**Task instructions:**
The answer must be the full listing, word for word, with no pictures in it.

**Supplied information:**

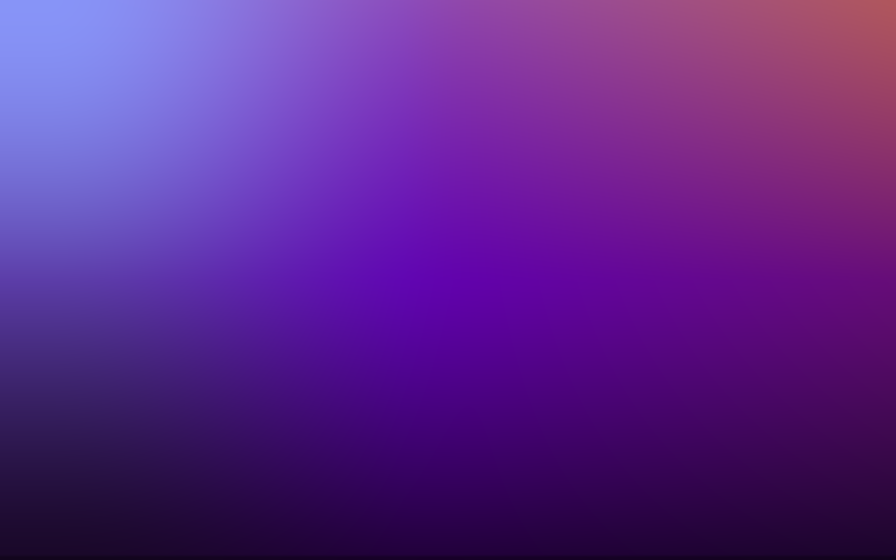
A WebGL 1 fragment shader for this background:

```glsl
precision highp float;
// Soft mesh gradient: blue and coral upper corners around a violet core, fading to dark plum.

uniform vec2 u_resolution;

// Vertical ramp through three colours, with separate weights below and above the middle.
vec3 column(vec3 low, vec3 middle, vec3 high, float lowerWeight, float upperWeight) {
  return mix(mix(low, middle, lowerWeight), high, upperWeight);
}

void main() {
  vec2 uv = gl_FragCoord.xy / u_resolution;

  // Progress through the lower and upper halves
  float lower = clamp(uv.y * 2.0, 0.0, 1.0);
  float upper = clamp(uv.y * 2.0 - 1.0, 0.0, 1.0);

  // Three colour columns, each with its own falloff
  vec3 blueSide = column(
    vec3(0.10, 0.03, 0.16), vec3(0.36, 0.24, 0.66), vec3(0.53, 0.58, 0.97),
    pow(lower, 1.35), 1.0 - pow(1.0 - upper, 1.75));
  vec3 violetCore = column(
    vec3(0.13, 0.00, 0.23), vec3(0.38, 0.00, 0.70), vec3(0.55, 0.27, 0.71),
    1.0 - pow(1.0 - lower, 1.2), pow(upper, 1.15));
  vec3 coralSide = column(
    vec3(0.10, 0.02, 0.16), vec3(0.40, 0.05, 0.47), vec3(0.69, 0.34, 0.36),
    1.0 - pow(1.0 - lower, 1.1), 1.0 - pow(1.0 - upper, 1.15));

  // Blend the columns from left to right
  vec3 color = mix(blueSide, violetCore, smoothstep(0.05, 0.55, uv.x));
  color = mix(color, coralSide, clamp((uv.x - 0.45) / 0.55, 0.0, 1.0));

  // Thin shadow along the bottom edge
  color *= mix(0.7, 1.0, smoothstep(0.004, 0.011, uv.y));

  gl_FragColor = vec4(color, 1.0);
}
```
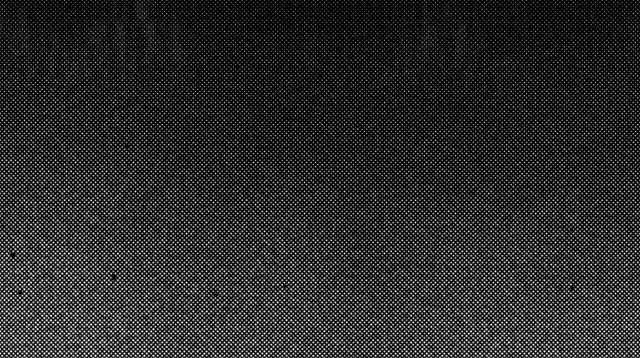
Give the GLSL for this pattern, as a Shadertoy shader.

```glsl
float hash(vec2 p) {
    vec3 q = fract(p.xyx * vec3(0.1031, 0.1030, 0.0973));
    q += dot(q, q.yzx + 33.33);
    return fract((q.x + q.y) * q.z);
}

float noise(vec2 p) {
    vec2 i = floor(p), f = fract(p);
    f = f * f * (3.0 - 2.0 * f);
    return mix(mix(hash(i), hash(i + vec2(1, 0)), f.x),
               mix(hash(i + vec2(0, 1)), hash(i + vec2(1, 1)), f.x), f.y);
}

float fbm(vec2 p) {
    float sum = 0.0, amp = 0.5;
    for (int i = 0; i < 4; i++) {
        sum += amp * noise(p);
        p = p * 2.03 + 17.0;
        amp *= 0.5;
    }
    return sum;
}

// Tone of the print: lighter towards the bottom and the left edge
float printTone(vec2 uv) {
    float tone = pow(clamp(1.0 - uv.y, 0.0, 1.0), 0.75);
    tone += 0.14 * (1.0 - smoothstep(0.0, 0.45, uv.x)) * smoothstep(1.0, 0.6, uv.y);
    vec2 shade = (uv - vec2(0.52, 0.6)) * vec2(4.0, 5.0);
    tone -= 0.08 * exp(-dot(shade, shade));
    return clamp(tone + 0.2 * (fbm(uv * vec2(7.0, 4.0)) - 0.47), 0.0, 1.1);
}

// Sparse small ink blots that fill some dots in
float inkBlots(vec2 p) {
    vec2 cell = floor(p * 14.0);
    vec2 centre = 0.2 + 0.6 * vec2(hash(cell + 3.0), hash(cell + 41.0));
    float radius = 0.02 + 0.035 * hash(cell + 71.0);
    float d = length(fract(p * 14.0) - centre) + 0.04 * (noise(p * 300.0) - 0.5);
    return step(0.88, hash(cell + 9.0)) * smoothstep(radius + 0.02, radius - 0.02, d);
}

void mainImage(out vec4 fragColor, in vec2 fragCoord) {
    vec2 uv = fragCoord / iResolution.xy;
    vec2 p = fragCoord / iResolution.x;

    // Staggered lattice: 144 dots across, a second set in the gaps
    vec2 u = p * 144.0;
    vec2 corner = floor(u + 0.5), middle = floor(u) + 0.5;
    vec2 dotCentre = distance(u, corner) < distance(u, middle) ? corner : middle;
    vec2 id = dotCentre * 2.0;

    // Dot size follows the tone, with uneven inking
    vec2 jitter = 0.06 * (vec2(hash(id + 5.0), hash(id + 57.0)) - 0.5);
    vec2 dotUv = dotCentre / 144.0 * vec2(1.0, iResolution.x / iResolution.y);
    float radius = mix(-0.01, 0.165, printTone(dotUv)) + 0.05 * (hash(id + 23.0) - 0.5);
    float soft = max(0.26, 130.0 / iResolution.x);
    float dots = smoothstep(radius + soft, radius - soft, distance(u, dotCentre + jitter));
    dots *= 1.1 + 0.3 * (hash(id + 91.0) - 0.5);

    // Worn black with fine hazy streaks in the upper part
    float streaks = fbm(p * vec2(110.0, 22.0));
    float patches = smoothstep(0.3, 0.7, fbm(p * vec2(9.0, 7.0) + 4.0));
    float haze = smoothstep(0.65, 1.0, uv.y) * smoothstep(0.3, 0.75, streaks) * patches;
    float grain = noise(p * 420.0) - 0.5;
    float value = 0.018 + 0.07 * haze + 0.025 * grain + dots;

    value = mix(value, 0.02, inkBlots(p));
    fragColor = vec4(vec3(clamp(value, 0.0, 1.0)), 1.0);
}
```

**Your solution:**
A WebGL 1 fragment shader for this background:

```glsl
precision highp float;
// Soft mesh gradient: blue and coral upper corners around a violet core, fading to dark plum.

uniform vec2 u_resolution;

// Vertical ramp through three colours, with separate weights below and above the middle.
vec3 column(vec3 low, vec3 middle, vec3 high, float lowerWeight, float upperWeight) {
  return mix(mix(low, middle, lowerWeight), high, upperWeight);
}

void main() {
  vec2 uv = gl_FragCoord.xy / u_resolution;

  // Progress through the lower and upper halves
  float lower = clamp(uv.y * 2.0, 0.0, 1.0);
  float upper = clamp(uv.y * 2.0 - 1.0, 0.0, 1.0);

  // Three colour columns, each with its own falloff
  vec3 blueSide = column(
    vec3(0.10, 0.03, 0.16), vec3(0.36, 0.24, 0.66), vec3(0.53, 0.58, 0.97),
    pow(lower, 1.35), 1.0 - pow(1.0 - upper, 1.75));
  vec3 violetCore = column(
    vec3(0.13, 0.00, 0.23), vec3(0.38, 0.00, 0.70), vec3(0.55, 0.27, 0.71),
    1.0 - pow(1.0 - lower, 1.2), pow(upper, 1.15));
  vec3 coralSide = column(
    vec3(0.10, 0.02, 0.16), vec3(0.40, 0.05, 0.47), vec3(0.69, 0.34, 0.36),
    1.0 - pow(1.0 - lower, 1.1), 1.0 - pow(1.0 - upper, 1.15));

  // Blend the columns from left to right
  vec3 color = mix(blueSide, violetCore, smoothstep(0.05, 0.55, uv.x));
  color = mix(color, coralSide, clamp((uv.x - 0.45) / 0.55, 0.0, 1.0));

  // Thin shadow along the bottom edge
  color *= mix(0.7, 1.0, smoothstep(0.004, 0.011, uv.y));

  gl_FragColor = vec4(color, 1.0);
}
```
Give the GLSL for this pattern, as a Shadertoy shader.

```glsl
float hash(vec2 p) {
    vec3 q = fract(p.xyx * vec3(0.1031, 0.1030, 0.0973));
    q += dot(q, q.yzx + 33.33);
    return fract((q.x + q.y) * q.z);
}

float noise(vec2 p) {
    vec2 i = floor(p), f = fract(p);
    f = f * f * (3.0 - 2.0 * f);
    return mix(mix(hash(i), hash(i + vec2(1, 0)), f.x),
               mix(hash(i + vec2(0, 1)), hash(i + vec2(1, 1)), f.x), f.y);
}

float fbm(vec2 p) {
    float sum = 0.0, amp = 0.5;
    for (int i = 0; i < 4; i++) {
        sum += amp * noise(p);
        p = p * 2.03 + 17.0;
        amp *= 0.5;
    }
    return sum;
}

// Tone of the print: lighter towards the bottom and the left edge
float printTone(vec2 uv) {
    float tone = pow(clamp(1.0 - uv.y, 0.0, 1.0), 0.75);
    tone += 0.14 * (1.0 - smoothstep(0.0, 0.45, uv.x)) * smoothstep(1.0, 0.6, uv.y);
    vec2 shade = (uv - vec2(0.52, 0.6)) * vec2(4.0, 5.0);
    tone -= 0.08 * exp(-dot(shade, shade));
    return clamp(tone + 0.2 * (fbm(uv * vec2(7.0, 4.0)) - 0.47), 0.0, 1.1);
}

// Sparse small ink blots that fill some dots in
float inkBlots(vec2 p) {
    vec2 cell = floor(p * 14.0);
    vec2 centre = 0.2 + 0.6 * vec2(hash(cell + 3.0), hash(cell + 41.0));
    float radius = 0.02 + 0.035 * hash(cell + 71.0);
    float d = length(fract(p * 14.0) - centre) + 0.04 * (noise(p * 300.0) - 0.5);
    return step(0.88, hash(cell + 9.0)) * smoothstep(radius + 0.02, radius - 0.02, d);
}

void mainImage(out vec4 fragColor, in vec2 fragCoord) {
    vec2 uv = fragCoord / iResolution.xy;
    vec2 p = fragCoord / iResolution.x;

    // Staggered lattice: 144 dots across, a second set in the gaps
    vec2 u = p * 144.0;
    vec2 corner = floor(u + 0.5), middle = floor(u) + 0.5;
    vec2 dotCentre = distance(u, corner) < distance(u, middle) ? corner : middle;
    vec2 id = dotCentre * 2.0;

    // Dot size follows the tone, with uneven inking
    vec2 jitter = 0.06 * (vec2(hash(id + 5.0), hash(id + 57.0)) - 0.5);
    vec2 dotUv = dotCentre / 144.0 * vec2(1.0, iResolution.x / iResolution.y);
    float radius = mix(-0.01, 0.165, printTone(dotUv)) + 0.05 * (hash(id + 23.0) - 0.5);
    float soft = max(0.26, 130.0 / iResolution.x);
    float dots = smoothstep(radius + soft, radius - soft, distance(u, dotCentre + jitter));
    dots *= 1.1 + 0.3 * (hash(id + 91.0) - 0.5);

    // Worn black with fine hazy streaks in the upper part
    float streaks = fbm(p * vec2(110.0, 22.0));
    float patches = smoothstep(0.3, 0.7, fbm(p * vec2(9.0, 7.0) + 4.0));
    float haze = smoothstep(0.65, 1.0, uv.y) * smoothstep(0.3, 0.75, streaks) * patches;
    float grain = noise(p * 420.0) - 0.5;
    float value = 0.018 + 0.07 * haze + 0.025 * grain + dots;

    value = mix(value, 0.02, inkBlots(p));
    fragColor = vec4(vec3(clamp(value, 0.0, 1.0)), 1.0);
}
```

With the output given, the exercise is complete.